### Assignment
Your job is to return each record exactly, minus any pictures.

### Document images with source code
┄┄┄┄┄┄┄┄┄┄
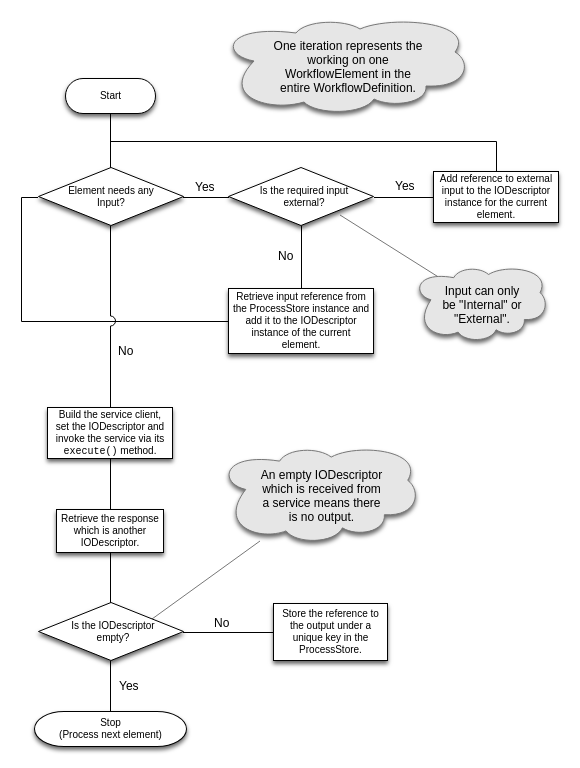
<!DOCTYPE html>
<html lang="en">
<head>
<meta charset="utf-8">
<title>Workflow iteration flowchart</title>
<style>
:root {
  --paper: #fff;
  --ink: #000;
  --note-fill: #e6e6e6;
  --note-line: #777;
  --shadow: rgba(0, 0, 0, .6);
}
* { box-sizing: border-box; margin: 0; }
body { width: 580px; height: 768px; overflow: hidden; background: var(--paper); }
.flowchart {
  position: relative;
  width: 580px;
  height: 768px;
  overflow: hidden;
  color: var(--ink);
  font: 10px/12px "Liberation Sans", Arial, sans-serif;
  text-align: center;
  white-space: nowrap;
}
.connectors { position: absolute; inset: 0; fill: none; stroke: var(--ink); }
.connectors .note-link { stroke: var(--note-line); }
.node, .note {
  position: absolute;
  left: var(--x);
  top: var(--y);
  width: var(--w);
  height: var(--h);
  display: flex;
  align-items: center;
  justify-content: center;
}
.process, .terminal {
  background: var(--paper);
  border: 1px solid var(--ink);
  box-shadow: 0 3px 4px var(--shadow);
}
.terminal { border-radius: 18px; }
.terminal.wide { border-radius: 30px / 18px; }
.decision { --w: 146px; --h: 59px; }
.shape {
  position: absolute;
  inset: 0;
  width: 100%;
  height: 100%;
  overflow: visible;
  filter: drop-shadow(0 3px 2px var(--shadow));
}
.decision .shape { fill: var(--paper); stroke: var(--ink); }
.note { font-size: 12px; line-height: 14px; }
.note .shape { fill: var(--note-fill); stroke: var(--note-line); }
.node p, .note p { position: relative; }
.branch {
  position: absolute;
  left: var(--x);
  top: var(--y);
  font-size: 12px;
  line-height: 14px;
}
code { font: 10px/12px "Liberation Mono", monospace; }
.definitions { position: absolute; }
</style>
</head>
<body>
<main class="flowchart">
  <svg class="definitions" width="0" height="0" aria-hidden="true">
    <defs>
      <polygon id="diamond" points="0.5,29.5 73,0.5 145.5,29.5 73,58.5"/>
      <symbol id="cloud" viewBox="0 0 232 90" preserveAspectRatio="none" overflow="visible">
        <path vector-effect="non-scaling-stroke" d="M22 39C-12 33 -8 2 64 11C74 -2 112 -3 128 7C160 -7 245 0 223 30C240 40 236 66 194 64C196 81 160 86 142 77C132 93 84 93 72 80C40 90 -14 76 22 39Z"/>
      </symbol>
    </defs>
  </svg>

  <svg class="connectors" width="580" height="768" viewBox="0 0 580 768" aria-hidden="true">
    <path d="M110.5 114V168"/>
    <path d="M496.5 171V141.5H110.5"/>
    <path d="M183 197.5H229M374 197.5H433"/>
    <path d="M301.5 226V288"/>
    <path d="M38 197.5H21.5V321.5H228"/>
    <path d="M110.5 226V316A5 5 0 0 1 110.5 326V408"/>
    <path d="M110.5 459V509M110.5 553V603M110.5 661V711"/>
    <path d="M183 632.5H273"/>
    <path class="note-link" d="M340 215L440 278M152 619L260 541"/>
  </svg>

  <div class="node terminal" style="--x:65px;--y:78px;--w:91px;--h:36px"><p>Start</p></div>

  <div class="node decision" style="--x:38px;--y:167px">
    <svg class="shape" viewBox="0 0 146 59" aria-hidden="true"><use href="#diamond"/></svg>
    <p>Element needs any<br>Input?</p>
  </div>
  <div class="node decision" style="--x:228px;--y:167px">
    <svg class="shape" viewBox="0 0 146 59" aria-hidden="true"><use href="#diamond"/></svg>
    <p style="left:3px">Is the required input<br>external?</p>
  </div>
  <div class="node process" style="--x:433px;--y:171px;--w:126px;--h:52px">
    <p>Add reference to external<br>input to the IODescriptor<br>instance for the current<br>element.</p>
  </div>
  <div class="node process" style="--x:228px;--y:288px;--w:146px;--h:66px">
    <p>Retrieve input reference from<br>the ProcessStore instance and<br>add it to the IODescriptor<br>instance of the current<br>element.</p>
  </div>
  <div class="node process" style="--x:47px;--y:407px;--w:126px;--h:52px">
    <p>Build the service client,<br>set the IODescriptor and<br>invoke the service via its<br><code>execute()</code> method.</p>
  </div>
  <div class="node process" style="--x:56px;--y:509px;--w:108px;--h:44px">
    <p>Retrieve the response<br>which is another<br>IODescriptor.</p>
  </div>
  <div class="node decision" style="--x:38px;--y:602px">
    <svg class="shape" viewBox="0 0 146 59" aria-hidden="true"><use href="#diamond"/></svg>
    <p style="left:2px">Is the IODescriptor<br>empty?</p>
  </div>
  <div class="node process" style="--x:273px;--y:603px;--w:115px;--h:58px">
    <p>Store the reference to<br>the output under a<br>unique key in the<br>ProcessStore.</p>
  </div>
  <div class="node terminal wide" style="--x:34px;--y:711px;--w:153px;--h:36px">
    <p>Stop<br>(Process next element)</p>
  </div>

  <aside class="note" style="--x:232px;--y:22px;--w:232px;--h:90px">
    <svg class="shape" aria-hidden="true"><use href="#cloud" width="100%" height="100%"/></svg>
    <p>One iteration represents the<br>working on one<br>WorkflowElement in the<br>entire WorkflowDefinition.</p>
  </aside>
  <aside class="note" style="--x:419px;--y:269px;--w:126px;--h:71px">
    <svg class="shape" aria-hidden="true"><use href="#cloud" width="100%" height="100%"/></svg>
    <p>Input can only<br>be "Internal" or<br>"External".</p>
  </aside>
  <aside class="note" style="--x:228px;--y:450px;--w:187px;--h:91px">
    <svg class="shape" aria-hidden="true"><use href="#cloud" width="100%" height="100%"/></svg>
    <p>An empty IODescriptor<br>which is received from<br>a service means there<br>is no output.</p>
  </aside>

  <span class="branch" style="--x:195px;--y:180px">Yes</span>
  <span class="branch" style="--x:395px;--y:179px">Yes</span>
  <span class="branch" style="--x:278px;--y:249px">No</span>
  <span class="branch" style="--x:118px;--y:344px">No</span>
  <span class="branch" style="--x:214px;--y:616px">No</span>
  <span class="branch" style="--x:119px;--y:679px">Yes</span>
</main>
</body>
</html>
┄┄┄┄┄┄┄┄┄┄
### Finished task
<!DOCTYPE html>
<html lang="en">
<head>
<meta charset="utf-8">
<title>Workflow iteration flowchart</title>
<style>
:root {
  --paper: #fff;
  --ink: #000;
  --note-fill: #e6e6e6;
  --note-line: #777;
  --shadow: rgba(0, 0, 0, .6);
}
* { box-sizing: border-box; margin: 0; }
body { width: 580px; height: 768px; overflow: hidden; background: var(--paper); }
.flowchart {
  position: relative;
  width: 580px;
  height: 768px;
  overflow: hidden;
  color: var(--ink);
  font: 10px/12px "Liberation Sans", Arial, sans-serif;
  text-align: center;
  white-space: nowrap;
}
.connectors { position: absolute; inset: 0; fill: none; stroke: var(--ink); }
.connectors .note-link { stroke: var(--note-line); }
.node, .note {
  position: absolute;
  left: var(--x);
  top: var(--y);
  width: var(--w);
  height: var(--h);
  display: flex;
  align-items: center;
  justify-content: center;
}
.process, .terminal {
  background: var(--paper);
  border: 1px solid var(--ink);
  box-shadow: 0 3px 4px var(--shadow);
}
.terminal { border-radius: 18px; }
.terminal.wide { border-radius: 30px / 18px; }
.decision { --w: 146px; --h: 59px; }
.shape {
  position: absolute;
  inset: 0;
  width: 100%;
  height: 100%;
  overflow: visible;
  filter: drop-shadow(0 3px 2px var(--shadow));
}
.decision .shape { fill: var(--paper); stroke: var(--ink); }
.note { font-size: 12px; line-height: 14px; }
.note .shape { fill: var(--note-fill); stroke: var(--note-line); }
.node p, .note p { position: relative; }
.branch {
  position: absolute;
  left: var(--x);
  top: var(--y);
  font-size: 12px;
  line-height: 14px;
}
code { font: 10px/12px "Liberation Mono", monospace; }
.definitions { position: absolute; }
</style>
</head>
<body>
<main class="flowchart">
  <svg class="definitions" width="0" height="0" aria-hidden="true">
    <defs>
      <polygon id="diamond" points="0.5,29.5 73,0.5 145.5,29.5 73,58.5"/>
      <symbol id="cloud" viewBox="0 0 232 90" preserveAspectRatio="none" overflow="visible">
        <path vector-effect="non-scaling-stroke" d="M22 39C-12 33 -8 2 64 11C74 -2 112 -3 128 7C160 -7 245 0 223 30C240 40 236 66 194 64C196 81 160 86 142 77C132 93 84 93 72 80C40 90 -14 76 22 39Z"/>
      </symbol>
    </defs>
  </svg>

  <svg class="connectors" width="580" height="768" viewBox="0 0 580 768" aria-hidden="true">
    <path d="M110.5 114V168"/>
    <path d="M496.5 171V141.5H110.5"/>
    <path d="M183 197.5H229M374 197.5H433"/>
    <path d="M301.5 226V288"/>
    <path d="M38 197.5H21.5V321.5H228"/>
    <path d="M110.5 226V316A5 5 0 0 1 110.5 326V408"/>
    <path d="M110.5 459V509M110.5 553V603M110.5 661V711"/>
    <path d="M183 632.5H273"/>
    <path class="note-link" d="M340 215L440 278M152 619L260 541"/>
  </svg>

  <div class="node terminal" style="--x:65px;--y:78px;--w:91px;--h:36px"><p>Start</p></div>

  <div class="node decision" style="--x:38px;--y:167px">
    <svg class="shape" viewBox="0 0 146 59" aria-hidden="true"><use href="#diamond"/></svg>
    <p>Element needs any<br>Input?</p>
  </div>
  <div class="node decision" style="--x:228px;--y:167px">
    <svg class="shape" viewBox="0 0 146 59" aria-hidden="true"><use href="#diamond"/></svg>
    <p style="left:3px">Is the required input<br>external?</p>
  </div>
  <div class="node process" style="--x:433px;--y:171px;--w:126px;--h:52px">
    <p>Add reference to external<br>input to the IODescriptor<br>instance for the current<br>element.</p>
  </div>
  <div class="node process" style="--x:228px;--y:288px;--w:146px;--h:66px">
    <p>Retrieve input reference from<br>the ProcessStore instance and<br>add it to the IODescriptor<br>instance of the current<br>element.</p>
  </div>
  <div class="node process" style="--x:47px;--y:407px;--w:126px;--h:52px">
    <p>Build the service client,<br>set the IODescriptor and<br>invoke the service via its<br><code>execute()</code> method.</p>
  </div>
  <div class="node process" style="--x:56px;--y:509px;--w:108px;--h:44px">
    <p>Retrieve the response<br>which is another<br>IODescriptor.</p>
  </div>
  <div class="node decision" style="--x:38px;--y:602px">
    <svg class="shape" viewBox="0 0 146 59" aria-hidden="true"><use href="#diamond"/></svg>
    <p style="left:2px">Is the IODescriptor<br>empty?</p>
  </div>
  <div class="node process" style="--x:273px;--y:603px;--w:115px;--h:58px">
    <p>Store the reference to<br>the output under a<br>unique key in the<br>ProcessStore.</p>
  </div>
  <div class="node terminal wide" style="--x:34px;--y:711px;--w:153px;--h:36px">
    <p>Stop<br>(Process next element)</p>
  </div>

  <aside class="note" style="--x:232px;--y:22px;--w:232px;--h:90px">
    <svg class="shape" aria-hidden="true"><use href="#cloud" width="100%" height="100%"/></svg>
    <p>One iteration represents the<br>working on one<br>WorkflowElement in the<br>entire WorkflowDefinition.</p>
  </aside>
  <aside class="note" style="--x:419px;--y:269px;--w:126px;--h:71px">
    <svg class="shape" aria-hidden="true"><use href="#cloud" width="100%" height="100%"/></svg>
    <p>Input can only<br>be "Internal" or<br>"External".</p>
  </aside>
  <aside class="note" style="--x:228px;--y:450px;--w:187px;--h:91px">
    <svg class="shape" aria-hidden="true"><use href="#cloud" width="100%" height="100%"/></svg>
    <p>An empty IODescriptor<br>which is received from<br>a service means there<br>is no output.</p>
  </aside>

  <span class="branch" style="--x:195px;--y:180px">Yes</span>
  <span class="branch" style="--x:395px;--y:179px">Yes</span>
  <span class="branch" style="--x:278px;--y:249px">No</span>
  <span class="branch" style="--x:118px;--y:344px">No</span>
  <span class="branch" style="--x:214px;--y:616px">No</span>
  <span class="branch" style="--x:119px;--y:679px">Yes</span>
</main>
</body>
</html>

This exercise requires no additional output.